The Badshahi Mosque is a Mughal era mosque in Lahore, capital of the Pakistani province of Punjab. The mosque is located west of Lahore Fort along the outskirts of the Walled City of Lahore, and is widely considered to be one of Lahore's most iconic landmarks.
Badshahi Mosque was commissioned by Emperor Aurangzeb in 1671, with construction of the mosque lasting for two years until 1673. The mosque is an important example of Mughal architecture, with an exterior that is decorated with carved red sandstone with marble inlay. It remains the largest and most recent of the grand imperial mosques of the Mughal-era, and is the second-largest mosque in Pakistan. After the fall of the Mughal Empire, the mosque was used as a garrison by the Sikh Empire and the British Empire, but is now one of Pakistan's most iconic sights.

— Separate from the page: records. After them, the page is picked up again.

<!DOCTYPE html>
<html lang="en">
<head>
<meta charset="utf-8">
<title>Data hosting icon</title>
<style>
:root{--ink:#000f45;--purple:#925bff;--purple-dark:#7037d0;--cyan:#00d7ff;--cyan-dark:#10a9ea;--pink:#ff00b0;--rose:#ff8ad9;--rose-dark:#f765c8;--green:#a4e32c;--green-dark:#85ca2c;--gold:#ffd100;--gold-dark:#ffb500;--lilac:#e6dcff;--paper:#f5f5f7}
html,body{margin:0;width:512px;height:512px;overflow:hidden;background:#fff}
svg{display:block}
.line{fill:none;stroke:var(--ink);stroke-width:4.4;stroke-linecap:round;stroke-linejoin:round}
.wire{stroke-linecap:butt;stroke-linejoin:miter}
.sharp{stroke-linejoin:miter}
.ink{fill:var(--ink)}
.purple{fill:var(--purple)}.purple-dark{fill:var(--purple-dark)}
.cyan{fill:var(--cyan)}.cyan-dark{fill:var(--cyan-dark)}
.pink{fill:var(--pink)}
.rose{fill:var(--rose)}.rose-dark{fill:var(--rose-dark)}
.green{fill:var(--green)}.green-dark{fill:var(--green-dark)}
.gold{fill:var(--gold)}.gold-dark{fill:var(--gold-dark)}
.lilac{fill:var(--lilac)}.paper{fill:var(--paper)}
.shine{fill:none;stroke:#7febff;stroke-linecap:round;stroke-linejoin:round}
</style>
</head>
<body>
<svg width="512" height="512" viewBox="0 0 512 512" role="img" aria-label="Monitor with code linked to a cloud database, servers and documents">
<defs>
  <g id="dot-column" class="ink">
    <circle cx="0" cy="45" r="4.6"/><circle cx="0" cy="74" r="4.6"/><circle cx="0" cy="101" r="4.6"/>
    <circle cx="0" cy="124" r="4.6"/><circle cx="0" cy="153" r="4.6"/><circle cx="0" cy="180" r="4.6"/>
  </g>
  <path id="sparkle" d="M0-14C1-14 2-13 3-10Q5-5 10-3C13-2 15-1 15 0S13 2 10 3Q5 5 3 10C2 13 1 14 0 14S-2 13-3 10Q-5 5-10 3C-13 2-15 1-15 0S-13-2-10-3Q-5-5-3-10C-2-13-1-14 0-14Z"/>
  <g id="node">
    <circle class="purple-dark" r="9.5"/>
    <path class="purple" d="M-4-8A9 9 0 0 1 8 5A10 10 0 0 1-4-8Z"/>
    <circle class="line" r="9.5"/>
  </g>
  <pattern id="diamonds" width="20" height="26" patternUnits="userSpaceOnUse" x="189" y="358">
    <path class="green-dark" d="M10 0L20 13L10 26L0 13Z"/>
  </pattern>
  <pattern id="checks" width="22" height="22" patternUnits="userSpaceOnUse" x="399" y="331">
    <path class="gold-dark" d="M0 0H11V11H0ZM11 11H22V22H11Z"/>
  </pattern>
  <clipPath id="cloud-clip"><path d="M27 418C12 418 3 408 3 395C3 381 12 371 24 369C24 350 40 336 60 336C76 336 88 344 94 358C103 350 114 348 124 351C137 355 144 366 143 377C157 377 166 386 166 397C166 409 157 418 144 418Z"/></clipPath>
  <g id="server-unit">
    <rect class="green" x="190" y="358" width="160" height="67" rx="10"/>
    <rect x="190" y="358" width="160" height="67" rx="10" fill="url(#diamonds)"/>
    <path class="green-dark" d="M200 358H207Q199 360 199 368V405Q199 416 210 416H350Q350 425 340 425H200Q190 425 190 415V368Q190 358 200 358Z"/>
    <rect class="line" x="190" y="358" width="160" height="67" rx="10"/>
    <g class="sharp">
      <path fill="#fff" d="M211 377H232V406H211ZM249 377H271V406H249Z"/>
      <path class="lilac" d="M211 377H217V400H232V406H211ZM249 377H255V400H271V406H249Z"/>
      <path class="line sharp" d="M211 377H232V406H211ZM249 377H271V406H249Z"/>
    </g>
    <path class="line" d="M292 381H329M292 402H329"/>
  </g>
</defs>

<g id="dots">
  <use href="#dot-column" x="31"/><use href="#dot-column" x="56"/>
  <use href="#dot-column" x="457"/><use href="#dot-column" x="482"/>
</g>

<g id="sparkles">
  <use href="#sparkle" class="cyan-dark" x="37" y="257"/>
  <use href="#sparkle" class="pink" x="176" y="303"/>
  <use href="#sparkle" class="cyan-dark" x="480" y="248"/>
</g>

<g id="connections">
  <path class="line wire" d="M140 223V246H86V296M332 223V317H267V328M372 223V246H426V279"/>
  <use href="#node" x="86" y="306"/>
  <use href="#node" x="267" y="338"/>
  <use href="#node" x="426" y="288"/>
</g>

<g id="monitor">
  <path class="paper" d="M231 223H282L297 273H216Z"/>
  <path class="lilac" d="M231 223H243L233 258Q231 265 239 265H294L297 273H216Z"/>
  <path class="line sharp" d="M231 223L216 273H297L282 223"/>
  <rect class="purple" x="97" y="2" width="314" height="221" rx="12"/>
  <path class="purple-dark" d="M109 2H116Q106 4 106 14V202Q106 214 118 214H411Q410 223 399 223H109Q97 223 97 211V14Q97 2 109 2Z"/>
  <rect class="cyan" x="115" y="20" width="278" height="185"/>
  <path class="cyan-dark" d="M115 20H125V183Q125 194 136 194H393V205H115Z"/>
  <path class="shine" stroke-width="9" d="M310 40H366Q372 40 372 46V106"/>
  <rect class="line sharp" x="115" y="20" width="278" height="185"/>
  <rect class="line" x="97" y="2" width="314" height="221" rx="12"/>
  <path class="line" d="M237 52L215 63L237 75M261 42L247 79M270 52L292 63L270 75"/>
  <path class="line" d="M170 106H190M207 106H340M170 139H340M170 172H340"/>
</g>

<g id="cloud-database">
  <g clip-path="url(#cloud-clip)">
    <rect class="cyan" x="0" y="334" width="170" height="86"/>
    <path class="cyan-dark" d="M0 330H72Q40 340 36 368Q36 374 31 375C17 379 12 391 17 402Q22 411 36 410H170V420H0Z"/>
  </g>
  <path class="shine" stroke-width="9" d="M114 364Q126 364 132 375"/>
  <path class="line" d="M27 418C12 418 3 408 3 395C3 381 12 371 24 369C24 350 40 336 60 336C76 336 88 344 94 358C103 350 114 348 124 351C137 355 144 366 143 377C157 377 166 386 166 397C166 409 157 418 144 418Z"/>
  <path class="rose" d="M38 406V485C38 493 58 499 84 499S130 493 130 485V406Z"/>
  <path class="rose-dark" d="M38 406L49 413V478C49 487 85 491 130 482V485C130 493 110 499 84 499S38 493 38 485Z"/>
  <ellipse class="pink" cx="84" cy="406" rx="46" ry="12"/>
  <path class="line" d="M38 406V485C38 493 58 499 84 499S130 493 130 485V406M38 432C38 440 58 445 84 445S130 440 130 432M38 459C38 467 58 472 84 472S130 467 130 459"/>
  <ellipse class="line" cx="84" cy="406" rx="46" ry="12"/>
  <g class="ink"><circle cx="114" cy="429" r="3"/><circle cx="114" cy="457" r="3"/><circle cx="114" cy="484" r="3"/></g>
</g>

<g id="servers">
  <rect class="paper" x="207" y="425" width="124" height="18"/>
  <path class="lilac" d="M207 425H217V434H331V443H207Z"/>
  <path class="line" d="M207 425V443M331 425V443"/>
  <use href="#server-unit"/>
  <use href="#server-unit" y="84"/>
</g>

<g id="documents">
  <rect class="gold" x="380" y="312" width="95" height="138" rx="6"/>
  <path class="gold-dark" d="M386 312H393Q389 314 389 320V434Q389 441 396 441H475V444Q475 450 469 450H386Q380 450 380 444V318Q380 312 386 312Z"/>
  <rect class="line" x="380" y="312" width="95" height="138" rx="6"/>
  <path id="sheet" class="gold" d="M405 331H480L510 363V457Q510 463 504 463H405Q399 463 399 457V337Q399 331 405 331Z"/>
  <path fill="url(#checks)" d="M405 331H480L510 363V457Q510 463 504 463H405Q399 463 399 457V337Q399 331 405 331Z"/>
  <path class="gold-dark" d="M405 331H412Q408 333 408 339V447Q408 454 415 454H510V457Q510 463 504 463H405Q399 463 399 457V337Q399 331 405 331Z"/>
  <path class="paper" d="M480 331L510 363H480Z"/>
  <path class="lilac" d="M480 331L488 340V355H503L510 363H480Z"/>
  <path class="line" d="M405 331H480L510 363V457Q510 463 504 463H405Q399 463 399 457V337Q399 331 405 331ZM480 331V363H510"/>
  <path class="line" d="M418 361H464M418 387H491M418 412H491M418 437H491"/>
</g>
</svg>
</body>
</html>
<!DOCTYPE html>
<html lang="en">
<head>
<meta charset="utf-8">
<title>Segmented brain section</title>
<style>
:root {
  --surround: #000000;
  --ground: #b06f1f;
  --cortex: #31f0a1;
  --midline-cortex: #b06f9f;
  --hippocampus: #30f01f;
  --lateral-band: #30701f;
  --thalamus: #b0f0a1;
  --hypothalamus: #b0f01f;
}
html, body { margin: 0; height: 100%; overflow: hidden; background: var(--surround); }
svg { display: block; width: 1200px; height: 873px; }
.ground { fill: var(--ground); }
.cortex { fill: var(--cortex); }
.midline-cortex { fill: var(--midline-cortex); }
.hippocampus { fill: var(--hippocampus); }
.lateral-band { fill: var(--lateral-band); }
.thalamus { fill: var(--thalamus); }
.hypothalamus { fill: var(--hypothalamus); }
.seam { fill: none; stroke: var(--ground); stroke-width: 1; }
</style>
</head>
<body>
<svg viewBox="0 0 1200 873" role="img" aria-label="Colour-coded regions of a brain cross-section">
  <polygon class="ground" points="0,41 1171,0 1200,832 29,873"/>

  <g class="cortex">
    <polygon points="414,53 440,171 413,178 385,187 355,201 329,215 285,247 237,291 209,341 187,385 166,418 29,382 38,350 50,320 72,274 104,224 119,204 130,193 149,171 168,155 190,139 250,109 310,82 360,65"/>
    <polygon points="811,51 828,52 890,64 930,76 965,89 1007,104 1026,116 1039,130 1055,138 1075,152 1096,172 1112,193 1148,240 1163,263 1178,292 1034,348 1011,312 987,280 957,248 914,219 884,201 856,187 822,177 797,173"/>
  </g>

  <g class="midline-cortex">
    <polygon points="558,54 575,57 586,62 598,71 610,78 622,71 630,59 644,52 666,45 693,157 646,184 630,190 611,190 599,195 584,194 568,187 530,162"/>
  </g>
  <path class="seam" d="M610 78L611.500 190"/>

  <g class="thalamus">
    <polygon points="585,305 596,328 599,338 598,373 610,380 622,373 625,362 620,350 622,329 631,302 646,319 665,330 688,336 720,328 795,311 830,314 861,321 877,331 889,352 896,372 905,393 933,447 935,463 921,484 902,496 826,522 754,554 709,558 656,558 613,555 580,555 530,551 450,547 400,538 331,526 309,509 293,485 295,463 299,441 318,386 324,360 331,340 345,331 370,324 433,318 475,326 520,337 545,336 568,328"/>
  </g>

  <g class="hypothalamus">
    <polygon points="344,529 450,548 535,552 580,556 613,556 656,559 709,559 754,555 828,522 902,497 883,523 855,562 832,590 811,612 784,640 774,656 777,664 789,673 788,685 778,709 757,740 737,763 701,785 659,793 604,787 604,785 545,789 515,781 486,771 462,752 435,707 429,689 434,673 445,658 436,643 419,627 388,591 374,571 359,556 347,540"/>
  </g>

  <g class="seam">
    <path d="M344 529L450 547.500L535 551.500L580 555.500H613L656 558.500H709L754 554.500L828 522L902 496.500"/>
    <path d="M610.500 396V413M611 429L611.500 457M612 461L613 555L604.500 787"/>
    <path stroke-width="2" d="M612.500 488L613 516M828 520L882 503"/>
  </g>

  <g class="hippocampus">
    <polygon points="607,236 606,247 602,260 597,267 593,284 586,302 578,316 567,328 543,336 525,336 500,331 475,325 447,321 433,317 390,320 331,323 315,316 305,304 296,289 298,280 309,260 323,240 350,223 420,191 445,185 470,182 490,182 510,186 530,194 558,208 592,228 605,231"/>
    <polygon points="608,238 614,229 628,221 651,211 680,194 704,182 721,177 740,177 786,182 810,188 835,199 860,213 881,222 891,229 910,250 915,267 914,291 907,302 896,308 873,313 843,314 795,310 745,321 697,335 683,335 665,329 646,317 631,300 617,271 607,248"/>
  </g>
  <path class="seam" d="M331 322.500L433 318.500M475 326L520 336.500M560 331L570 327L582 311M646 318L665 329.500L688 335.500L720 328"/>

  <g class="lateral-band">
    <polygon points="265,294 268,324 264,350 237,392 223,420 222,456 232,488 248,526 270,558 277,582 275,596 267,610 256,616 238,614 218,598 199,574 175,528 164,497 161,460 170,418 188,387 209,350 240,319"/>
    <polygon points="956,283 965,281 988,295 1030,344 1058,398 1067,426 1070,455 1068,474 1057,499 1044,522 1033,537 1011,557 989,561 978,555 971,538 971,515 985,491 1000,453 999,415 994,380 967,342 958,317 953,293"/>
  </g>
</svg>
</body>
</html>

The mosque is located adjacent to the Walled City of Lahore, Pakistan. The entrance to the mosque lies on the western side of the rectangular Hazuri Bagh, and faces towards the famous Alamgiri Gate of the Lahore Fort, which is located on the eastern side of the Hazuri Bagh. The mosque is also located next to the Roshnai Gate, one of the original thirteen gates of Lahore, which is located on the southern side of the Hazuri Bagh.
The main edifice at the site was also built from red sandstone, and is decorated with white marble inlay. The prayer chamber has a central arched niche with five niches flanking it which are about one third the size of the central niche. The mosque has three marble domes, the largest of which is located in the centre of the mosque, and which is flanked by two smaller domes.
Both the interior and exterior of the mosque are decorated with elaborate white marble carved with a floral design common to Mughal art. The carvings at Badshahi mosque are considered to be uniquely fine and unsurpassed works of Mughal architecture. The chambers on each side of the main chamber contains rooms which were used for religious instruction. The mosque can accommodate 10,000 worshippers in the prayer hall.